Colorado lost more than 4 percent of its workforce during the past three years for a variety of reasons. Most important: The state was a major hub of the telecommunications industry, where fiber-optic firms like Level Three, Quest, and Time-Warner Telecom slowed their pace of construction as the promise of a vast revenue stream dimmed. The acts of terror on Sept. 11 also played a role. Tourism fell sharply in Colorado after 9/11, because so many visitors get to the state by air. A long drought and a series of fires in 2002 also depressed tourism.
The cumulative effect dampened the state's population boom of about 2 to 3 percent a year through much of the '90s. That prompted homebuilding - a key bright spot in much of the US economy - to slacken.
"With fewer jobs here, there was less migration, and then less construction, and that led to another loss of jobs," says Rich Wobbekind, a business professor at the University of Colorado.
In South Carolina, it had been known for several years that apparel industry was failing because of Chinese competition. But Chinese competition has evolved to the point that countries like Mexico have sought out other industries in which to compete because they, too, are losing to China. Now another key South Carolina industry, auto parts, faces competition from Mexico.

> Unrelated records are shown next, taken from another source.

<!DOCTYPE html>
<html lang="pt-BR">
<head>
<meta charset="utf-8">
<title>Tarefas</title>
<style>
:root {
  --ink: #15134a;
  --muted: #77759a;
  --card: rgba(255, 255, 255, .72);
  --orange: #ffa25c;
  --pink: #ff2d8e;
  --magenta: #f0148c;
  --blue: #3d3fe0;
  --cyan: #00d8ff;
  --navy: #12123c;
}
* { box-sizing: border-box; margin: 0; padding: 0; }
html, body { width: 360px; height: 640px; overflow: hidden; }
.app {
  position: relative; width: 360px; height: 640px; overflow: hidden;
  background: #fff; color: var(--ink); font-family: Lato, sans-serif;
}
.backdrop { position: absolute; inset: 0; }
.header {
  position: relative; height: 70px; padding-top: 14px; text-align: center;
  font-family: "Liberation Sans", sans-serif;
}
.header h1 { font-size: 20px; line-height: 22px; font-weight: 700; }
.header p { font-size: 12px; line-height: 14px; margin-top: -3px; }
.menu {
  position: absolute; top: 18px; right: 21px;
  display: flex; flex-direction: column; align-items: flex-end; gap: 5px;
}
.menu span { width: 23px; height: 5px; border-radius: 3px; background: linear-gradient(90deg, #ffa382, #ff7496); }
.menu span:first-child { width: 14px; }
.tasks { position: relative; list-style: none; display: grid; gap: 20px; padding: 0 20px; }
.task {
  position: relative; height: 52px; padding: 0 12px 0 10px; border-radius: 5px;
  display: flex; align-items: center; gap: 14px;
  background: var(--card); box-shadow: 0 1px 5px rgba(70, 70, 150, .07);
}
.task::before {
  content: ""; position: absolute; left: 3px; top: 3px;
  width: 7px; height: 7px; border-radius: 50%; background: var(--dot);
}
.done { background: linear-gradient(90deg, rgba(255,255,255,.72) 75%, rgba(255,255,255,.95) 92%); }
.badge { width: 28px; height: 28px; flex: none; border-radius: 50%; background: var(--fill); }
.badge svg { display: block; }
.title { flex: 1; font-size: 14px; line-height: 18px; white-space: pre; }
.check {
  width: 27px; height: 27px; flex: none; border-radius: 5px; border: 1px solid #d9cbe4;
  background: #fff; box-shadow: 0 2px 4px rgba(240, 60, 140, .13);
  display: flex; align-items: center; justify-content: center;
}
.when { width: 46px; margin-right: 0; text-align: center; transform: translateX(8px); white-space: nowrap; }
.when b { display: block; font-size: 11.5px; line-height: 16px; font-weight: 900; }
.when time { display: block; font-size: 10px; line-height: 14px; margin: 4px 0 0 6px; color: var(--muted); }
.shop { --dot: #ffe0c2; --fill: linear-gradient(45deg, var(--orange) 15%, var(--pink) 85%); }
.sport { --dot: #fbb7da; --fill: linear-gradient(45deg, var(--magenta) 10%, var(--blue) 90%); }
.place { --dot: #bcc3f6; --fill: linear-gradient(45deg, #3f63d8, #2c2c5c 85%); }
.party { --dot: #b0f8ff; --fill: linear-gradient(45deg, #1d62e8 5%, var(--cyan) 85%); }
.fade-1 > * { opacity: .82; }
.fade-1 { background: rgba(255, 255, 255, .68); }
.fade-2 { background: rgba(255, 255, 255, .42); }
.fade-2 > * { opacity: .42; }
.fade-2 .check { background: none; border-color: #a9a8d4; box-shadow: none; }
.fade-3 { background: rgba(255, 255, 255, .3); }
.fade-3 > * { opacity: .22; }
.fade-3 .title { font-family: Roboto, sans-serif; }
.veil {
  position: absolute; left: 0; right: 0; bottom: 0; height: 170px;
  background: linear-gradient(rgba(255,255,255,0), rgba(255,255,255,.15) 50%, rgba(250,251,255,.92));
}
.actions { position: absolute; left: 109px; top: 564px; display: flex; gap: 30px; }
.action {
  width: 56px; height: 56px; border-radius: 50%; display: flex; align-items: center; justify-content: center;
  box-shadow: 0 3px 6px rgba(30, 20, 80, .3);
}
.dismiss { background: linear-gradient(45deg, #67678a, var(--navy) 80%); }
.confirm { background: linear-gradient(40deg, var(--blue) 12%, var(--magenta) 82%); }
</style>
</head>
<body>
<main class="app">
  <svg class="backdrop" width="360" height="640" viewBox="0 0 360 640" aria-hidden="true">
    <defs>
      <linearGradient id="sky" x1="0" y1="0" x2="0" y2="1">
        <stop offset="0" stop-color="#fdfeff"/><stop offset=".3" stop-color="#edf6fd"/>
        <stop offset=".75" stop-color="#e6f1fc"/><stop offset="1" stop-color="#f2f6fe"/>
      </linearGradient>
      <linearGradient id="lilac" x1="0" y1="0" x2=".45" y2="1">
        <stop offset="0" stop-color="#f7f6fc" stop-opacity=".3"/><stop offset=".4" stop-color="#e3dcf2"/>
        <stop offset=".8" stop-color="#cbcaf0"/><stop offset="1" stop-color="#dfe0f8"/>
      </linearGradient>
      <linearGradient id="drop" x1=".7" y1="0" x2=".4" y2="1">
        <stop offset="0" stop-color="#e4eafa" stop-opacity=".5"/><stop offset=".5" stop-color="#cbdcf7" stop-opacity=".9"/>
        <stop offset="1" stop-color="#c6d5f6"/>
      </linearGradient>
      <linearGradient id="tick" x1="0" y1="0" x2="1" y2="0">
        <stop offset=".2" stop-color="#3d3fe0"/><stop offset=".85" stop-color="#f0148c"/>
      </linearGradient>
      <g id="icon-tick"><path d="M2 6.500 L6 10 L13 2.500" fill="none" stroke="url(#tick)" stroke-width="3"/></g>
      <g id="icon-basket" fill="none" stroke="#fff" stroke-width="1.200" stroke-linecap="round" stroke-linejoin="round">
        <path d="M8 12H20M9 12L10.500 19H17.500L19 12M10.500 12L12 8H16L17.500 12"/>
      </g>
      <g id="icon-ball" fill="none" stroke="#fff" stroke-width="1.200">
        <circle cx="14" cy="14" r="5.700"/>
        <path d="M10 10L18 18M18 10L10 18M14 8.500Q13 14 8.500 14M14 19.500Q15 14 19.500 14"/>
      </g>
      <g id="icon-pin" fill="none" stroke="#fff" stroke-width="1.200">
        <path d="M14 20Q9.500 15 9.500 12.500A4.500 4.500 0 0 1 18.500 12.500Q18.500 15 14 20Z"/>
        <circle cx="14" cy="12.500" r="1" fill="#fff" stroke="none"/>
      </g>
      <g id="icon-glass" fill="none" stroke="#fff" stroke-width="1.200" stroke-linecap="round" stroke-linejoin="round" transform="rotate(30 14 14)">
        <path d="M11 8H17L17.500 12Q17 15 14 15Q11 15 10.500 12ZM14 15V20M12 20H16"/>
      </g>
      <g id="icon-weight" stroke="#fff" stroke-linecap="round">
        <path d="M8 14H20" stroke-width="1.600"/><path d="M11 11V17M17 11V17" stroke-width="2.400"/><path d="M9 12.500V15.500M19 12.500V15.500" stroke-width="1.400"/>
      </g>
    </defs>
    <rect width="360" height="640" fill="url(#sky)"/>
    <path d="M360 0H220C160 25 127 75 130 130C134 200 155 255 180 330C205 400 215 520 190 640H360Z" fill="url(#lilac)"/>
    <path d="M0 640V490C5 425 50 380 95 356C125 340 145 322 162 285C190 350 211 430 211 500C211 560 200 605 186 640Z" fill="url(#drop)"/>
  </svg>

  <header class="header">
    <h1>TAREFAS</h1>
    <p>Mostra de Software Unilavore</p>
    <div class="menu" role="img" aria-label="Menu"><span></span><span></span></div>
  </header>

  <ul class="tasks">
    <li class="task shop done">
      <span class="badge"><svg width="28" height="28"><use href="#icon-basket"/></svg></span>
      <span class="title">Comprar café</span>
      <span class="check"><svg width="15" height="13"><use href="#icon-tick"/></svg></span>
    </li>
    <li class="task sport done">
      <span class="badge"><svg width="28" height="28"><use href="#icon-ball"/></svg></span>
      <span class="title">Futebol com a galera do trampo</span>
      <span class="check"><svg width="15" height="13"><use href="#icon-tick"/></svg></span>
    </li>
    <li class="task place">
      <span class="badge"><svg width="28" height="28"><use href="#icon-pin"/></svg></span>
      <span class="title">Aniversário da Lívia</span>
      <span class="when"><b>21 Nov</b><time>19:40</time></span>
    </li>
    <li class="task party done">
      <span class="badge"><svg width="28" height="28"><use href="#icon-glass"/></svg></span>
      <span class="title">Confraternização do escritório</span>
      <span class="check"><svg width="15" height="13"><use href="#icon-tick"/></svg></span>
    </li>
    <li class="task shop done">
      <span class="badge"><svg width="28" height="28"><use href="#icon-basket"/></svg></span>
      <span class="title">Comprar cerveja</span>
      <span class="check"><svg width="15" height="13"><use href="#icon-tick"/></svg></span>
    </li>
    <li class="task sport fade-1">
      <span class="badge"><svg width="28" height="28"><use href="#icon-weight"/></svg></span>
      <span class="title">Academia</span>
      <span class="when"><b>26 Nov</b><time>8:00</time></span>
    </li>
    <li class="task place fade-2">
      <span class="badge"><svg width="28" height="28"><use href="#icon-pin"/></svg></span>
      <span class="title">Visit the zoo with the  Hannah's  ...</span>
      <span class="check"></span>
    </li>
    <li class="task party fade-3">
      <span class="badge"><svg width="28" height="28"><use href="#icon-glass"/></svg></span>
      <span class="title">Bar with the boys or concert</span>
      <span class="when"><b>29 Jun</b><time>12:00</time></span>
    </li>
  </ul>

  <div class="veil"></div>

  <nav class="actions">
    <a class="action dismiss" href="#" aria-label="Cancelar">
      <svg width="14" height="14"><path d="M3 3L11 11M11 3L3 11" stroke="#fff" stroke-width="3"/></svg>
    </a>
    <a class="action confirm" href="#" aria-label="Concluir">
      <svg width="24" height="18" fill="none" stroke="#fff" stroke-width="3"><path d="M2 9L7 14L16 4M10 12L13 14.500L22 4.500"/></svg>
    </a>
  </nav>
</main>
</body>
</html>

New efficiencies in the chemical and paper industries have also made many workers obsolete. And as in other states, South Carolina's state budget woes have led to a freeze on government salaries and in hiring.
In North Andover, workers earning part-time wages after getting laid off are having a hard time making ends meet. One recent study found that a wage of no less than $22 an hour is needed to afford a two-bedroom apartment. The high-cost of living here has chased many of Lucent's former workers out of state, says Nillson, looking for work in the South and Southwest where rents are lower and hiring is up.
And like in so many communities that have seen employment pillars crumble, what is noticeable is not only the lack of jobs, but a shaken sense of community.
The Loft, says Ms. Cassidy, once was the site of near-weekly parties celebrating job promotions and growing stock options. Now, there's rarely a reason to hire a DJ, and faces that were familiar for more than 20 years are rarely seen. Says Cassidy: "They're not going to drive up here to say 'hi' if they don't have work to do."